The background of the patent application goes into yet more detail on this proposed system, spelling out how, for advertising purposes, it would be advantageous for advertisers to know exactly how and when people are being exposed to their advertisements. It references the use of high-frequency audio being used to trigger this data collection (by embedding the audio within another video or audio stream), but doesn’t necessarily depend on this activation method. Simply bringing a client device within range of a broadcasting device could also trigger the audio collection based on what the patent describes.

Facebook Files Patent For Exactly the Kind of Spying It Claims It Doesn’t Do

Either way, once you approach the broadcasting device, it would transmit a signal to the client device to begin collecting ambient audio data. Then it would search this data to determine what you were exposed to for the purposes of recording audience impressions.

Facebook’s Response? We Won’t USE the Patent

Facebook’s frankly hilarious response to this latest discovery is to argue that sure, it filed for the patent, but it wouldn’t, you know, use it. In a statement to Engadget, Facebook VP and Deputy General Counsel Allen Lo claims the patent was filed “to prevent aggression from other companies” and that “patents tend to focus on future-looking technology that is often speculative in nature and could be commercialized by other companies.”

Facebook has long since exhausted any tenuous credibility it might once have deserved on any topic related to user privacy. Ever noticed that every time Facebook screws up — every single time — it’s in the direction of providing less privacy, fewer protections, and weaker protections for your personal data than the company previously promised?
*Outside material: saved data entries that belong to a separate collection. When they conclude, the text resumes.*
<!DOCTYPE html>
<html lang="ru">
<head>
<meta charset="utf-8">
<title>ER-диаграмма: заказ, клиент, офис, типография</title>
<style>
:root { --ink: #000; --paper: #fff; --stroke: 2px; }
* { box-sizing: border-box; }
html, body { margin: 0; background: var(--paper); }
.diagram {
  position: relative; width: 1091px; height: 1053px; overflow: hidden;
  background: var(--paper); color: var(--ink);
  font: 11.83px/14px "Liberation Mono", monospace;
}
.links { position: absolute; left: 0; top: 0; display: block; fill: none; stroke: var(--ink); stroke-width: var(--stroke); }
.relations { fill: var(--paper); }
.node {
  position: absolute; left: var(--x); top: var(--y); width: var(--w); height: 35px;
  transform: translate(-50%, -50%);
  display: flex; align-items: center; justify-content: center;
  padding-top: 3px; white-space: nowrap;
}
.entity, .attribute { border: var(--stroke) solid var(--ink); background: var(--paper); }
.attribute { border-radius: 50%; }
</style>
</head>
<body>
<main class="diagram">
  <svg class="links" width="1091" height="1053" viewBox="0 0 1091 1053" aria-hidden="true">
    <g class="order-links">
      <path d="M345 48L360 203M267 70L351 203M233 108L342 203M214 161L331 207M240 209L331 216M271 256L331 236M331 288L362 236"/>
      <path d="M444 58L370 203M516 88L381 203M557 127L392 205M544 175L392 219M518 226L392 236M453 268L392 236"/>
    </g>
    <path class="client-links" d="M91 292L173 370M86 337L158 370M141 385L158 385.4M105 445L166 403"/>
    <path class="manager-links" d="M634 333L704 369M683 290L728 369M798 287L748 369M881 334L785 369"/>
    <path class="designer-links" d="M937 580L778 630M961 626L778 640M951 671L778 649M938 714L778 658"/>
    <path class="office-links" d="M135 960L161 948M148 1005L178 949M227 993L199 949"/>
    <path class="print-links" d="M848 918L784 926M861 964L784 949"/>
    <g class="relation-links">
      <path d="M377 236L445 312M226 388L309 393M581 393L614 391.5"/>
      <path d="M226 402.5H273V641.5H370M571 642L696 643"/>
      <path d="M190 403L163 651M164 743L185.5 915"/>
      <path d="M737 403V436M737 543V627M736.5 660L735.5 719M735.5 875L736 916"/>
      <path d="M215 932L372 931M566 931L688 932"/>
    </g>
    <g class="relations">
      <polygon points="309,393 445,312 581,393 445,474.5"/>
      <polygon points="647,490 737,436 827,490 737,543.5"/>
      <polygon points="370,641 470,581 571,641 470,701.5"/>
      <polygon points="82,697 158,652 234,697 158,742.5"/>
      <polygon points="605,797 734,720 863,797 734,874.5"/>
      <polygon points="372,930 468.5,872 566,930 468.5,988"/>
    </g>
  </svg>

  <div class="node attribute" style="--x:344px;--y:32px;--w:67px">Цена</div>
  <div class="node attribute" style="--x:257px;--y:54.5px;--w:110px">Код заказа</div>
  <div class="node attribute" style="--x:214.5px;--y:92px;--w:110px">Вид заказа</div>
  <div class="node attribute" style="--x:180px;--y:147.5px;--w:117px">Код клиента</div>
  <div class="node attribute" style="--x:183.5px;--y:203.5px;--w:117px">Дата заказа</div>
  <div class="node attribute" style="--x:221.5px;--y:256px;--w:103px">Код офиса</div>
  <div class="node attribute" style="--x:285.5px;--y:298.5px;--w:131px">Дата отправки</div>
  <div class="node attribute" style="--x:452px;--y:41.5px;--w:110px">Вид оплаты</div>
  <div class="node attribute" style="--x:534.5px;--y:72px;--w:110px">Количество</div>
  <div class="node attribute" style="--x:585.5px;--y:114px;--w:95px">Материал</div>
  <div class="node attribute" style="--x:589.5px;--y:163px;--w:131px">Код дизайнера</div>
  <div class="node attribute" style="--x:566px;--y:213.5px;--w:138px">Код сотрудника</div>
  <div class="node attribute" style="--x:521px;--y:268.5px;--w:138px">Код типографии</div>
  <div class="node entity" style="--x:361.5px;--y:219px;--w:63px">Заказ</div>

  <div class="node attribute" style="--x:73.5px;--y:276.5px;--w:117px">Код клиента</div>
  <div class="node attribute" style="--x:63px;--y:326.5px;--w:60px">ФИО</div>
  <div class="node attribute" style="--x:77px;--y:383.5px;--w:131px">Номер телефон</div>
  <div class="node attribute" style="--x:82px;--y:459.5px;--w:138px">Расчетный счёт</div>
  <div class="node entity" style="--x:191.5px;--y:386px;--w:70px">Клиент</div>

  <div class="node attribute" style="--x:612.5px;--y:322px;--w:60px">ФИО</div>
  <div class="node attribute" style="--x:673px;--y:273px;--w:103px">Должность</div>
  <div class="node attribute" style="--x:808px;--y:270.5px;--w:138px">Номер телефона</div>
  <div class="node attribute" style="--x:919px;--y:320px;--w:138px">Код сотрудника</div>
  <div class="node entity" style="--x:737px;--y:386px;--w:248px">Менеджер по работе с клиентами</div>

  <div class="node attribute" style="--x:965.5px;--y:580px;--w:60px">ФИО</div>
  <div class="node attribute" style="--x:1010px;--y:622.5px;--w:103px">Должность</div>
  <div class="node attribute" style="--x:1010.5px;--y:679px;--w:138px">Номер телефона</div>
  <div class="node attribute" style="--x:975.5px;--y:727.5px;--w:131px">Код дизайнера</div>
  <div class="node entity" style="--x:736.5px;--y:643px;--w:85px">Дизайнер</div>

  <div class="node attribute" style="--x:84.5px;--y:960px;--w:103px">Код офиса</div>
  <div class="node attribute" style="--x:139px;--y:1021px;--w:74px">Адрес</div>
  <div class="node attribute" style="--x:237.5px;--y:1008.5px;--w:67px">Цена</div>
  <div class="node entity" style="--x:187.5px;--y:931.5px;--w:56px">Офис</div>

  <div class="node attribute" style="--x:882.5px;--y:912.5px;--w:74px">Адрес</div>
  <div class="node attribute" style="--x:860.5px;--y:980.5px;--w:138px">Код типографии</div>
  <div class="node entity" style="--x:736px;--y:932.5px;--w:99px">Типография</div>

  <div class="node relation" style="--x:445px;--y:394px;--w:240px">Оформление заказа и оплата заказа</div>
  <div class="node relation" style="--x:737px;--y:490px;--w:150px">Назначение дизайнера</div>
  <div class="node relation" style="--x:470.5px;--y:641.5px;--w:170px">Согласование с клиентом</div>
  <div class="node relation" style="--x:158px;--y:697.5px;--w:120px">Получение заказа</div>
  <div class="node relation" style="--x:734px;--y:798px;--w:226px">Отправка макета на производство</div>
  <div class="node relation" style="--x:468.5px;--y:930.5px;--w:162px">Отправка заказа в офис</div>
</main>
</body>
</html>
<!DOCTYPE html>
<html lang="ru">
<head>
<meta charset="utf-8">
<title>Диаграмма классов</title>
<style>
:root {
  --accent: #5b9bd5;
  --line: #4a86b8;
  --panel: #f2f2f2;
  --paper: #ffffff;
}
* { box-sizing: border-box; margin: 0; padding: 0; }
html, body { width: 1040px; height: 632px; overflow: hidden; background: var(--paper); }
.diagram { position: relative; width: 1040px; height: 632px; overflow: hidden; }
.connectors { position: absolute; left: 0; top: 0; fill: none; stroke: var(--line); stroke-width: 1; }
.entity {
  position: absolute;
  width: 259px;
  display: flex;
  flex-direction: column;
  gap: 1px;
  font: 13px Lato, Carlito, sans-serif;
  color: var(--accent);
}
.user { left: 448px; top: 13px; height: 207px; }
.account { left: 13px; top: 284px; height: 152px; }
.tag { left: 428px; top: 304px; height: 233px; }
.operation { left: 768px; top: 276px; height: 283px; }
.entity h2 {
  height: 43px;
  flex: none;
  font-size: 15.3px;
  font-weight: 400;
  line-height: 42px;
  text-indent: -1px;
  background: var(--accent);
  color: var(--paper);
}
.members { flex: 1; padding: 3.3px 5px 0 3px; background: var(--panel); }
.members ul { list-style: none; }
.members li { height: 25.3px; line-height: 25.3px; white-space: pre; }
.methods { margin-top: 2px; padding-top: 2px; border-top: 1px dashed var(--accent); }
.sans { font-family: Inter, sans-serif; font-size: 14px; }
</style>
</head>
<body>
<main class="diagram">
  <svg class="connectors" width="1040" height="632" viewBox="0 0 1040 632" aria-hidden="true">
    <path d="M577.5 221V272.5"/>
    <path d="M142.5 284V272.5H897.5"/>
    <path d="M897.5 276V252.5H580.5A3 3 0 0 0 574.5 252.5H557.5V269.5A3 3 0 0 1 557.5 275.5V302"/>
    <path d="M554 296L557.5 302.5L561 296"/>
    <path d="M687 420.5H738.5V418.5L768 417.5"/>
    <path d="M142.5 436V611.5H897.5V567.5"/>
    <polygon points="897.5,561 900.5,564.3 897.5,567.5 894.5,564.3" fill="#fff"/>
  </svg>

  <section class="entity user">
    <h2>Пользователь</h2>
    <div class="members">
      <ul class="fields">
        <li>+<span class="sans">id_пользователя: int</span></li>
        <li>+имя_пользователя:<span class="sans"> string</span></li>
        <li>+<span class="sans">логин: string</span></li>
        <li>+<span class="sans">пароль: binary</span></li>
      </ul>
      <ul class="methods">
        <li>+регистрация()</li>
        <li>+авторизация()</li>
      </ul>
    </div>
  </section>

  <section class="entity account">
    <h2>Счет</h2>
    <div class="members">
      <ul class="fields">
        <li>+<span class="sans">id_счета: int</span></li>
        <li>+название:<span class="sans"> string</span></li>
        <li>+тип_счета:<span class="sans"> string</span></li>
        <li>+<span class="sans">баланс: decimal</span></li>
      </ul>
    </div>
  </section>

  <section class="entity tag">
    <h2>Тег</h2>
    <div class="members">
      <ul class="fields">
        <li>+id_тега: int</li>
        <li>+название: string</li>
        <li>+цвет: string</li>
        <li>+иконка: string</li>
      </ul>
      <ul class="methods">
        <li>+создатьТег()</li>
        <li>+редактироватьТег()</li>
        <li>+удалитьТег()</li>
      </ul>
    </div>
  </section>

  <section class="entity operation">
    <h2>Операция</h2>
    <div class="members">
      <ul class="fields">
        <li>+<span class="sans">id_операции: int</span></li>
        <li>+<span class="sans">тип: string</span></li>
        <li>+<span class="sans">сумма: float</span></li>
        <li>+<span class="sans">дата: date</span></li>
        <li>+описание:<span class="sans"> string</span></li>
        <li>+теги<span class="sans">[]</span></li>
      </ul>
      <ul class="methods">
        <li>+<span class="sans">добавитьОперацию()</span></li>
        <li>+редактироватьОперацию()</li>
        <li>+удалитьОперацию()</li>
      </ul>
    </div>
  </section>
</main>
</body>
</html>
From May 18 to May 27, 14 million Facebook users had their private posts mistakenly made public. Whoops. Facebook regrets the error.

Facebook tracks the things you say. It tracks the things you don’t say. It tracks you when you aren’t on Facebook. It ships VPN applications that double as spyware. It’s signed secret data-sharing sweetheart deals with various hardware manufacturers you never agreed to share your data with. It’s profited from the wholesale abuse of its systems by companies like Cambridge Analytica. Mark Zuckerberg has been pulling from the same “sorry” playbook for literally the past 14 years in ways that make South Park’s send-up of BP in the aftermath of the Deepwater Horizon seem like a genuine apology. Mark Zuckerberg has never believed in privacy, not least because violating yours has made him one of the richest people on Earth.

Is it possible that Allen Lo is telling the truth? Absolutely. But at this point in the company’s history you’d frankly be an idiot to believe him. At no point since its inception has Facebook given the slightest indication that it meaningfully cares about your privacy. In fact, the one and only thing you can bet on with regard to Facebook is that it’s always about 15 minutes away from its next privacy-related scandal. Does anyone actually believe that a patent like this won’t directly lead to “Facebook admits it gathered everything said inside homes for six weeks” types of headlines at some point in the future? Because if you do, you literally haven’t been paying attention to the past decade of Facebook disasters. This is what happens when you combine “move fast and break things” with “actively corrode the very concept of privacy and declare it a social good.” It’s a feature, not a bug, at least from Facebook’s perspective.

There are complicated reasons why you might recognize these facts and continue to use FB anyway. Maybe you value the benefits of being in touch with friends and loved ones more than you care about the privacy issues. Maybe you use FB professionally. Maybe you simply aren’t all that concerned with privacy in the first place. But it’s long past time to stop pretending that Facebook has or will ever treat user privacy with anything deserving of the phrase “respect.” It never has. It never will. Pretending otherwise extends an objectively unearned benefit of the doubt to a corporation that’s never deserved it.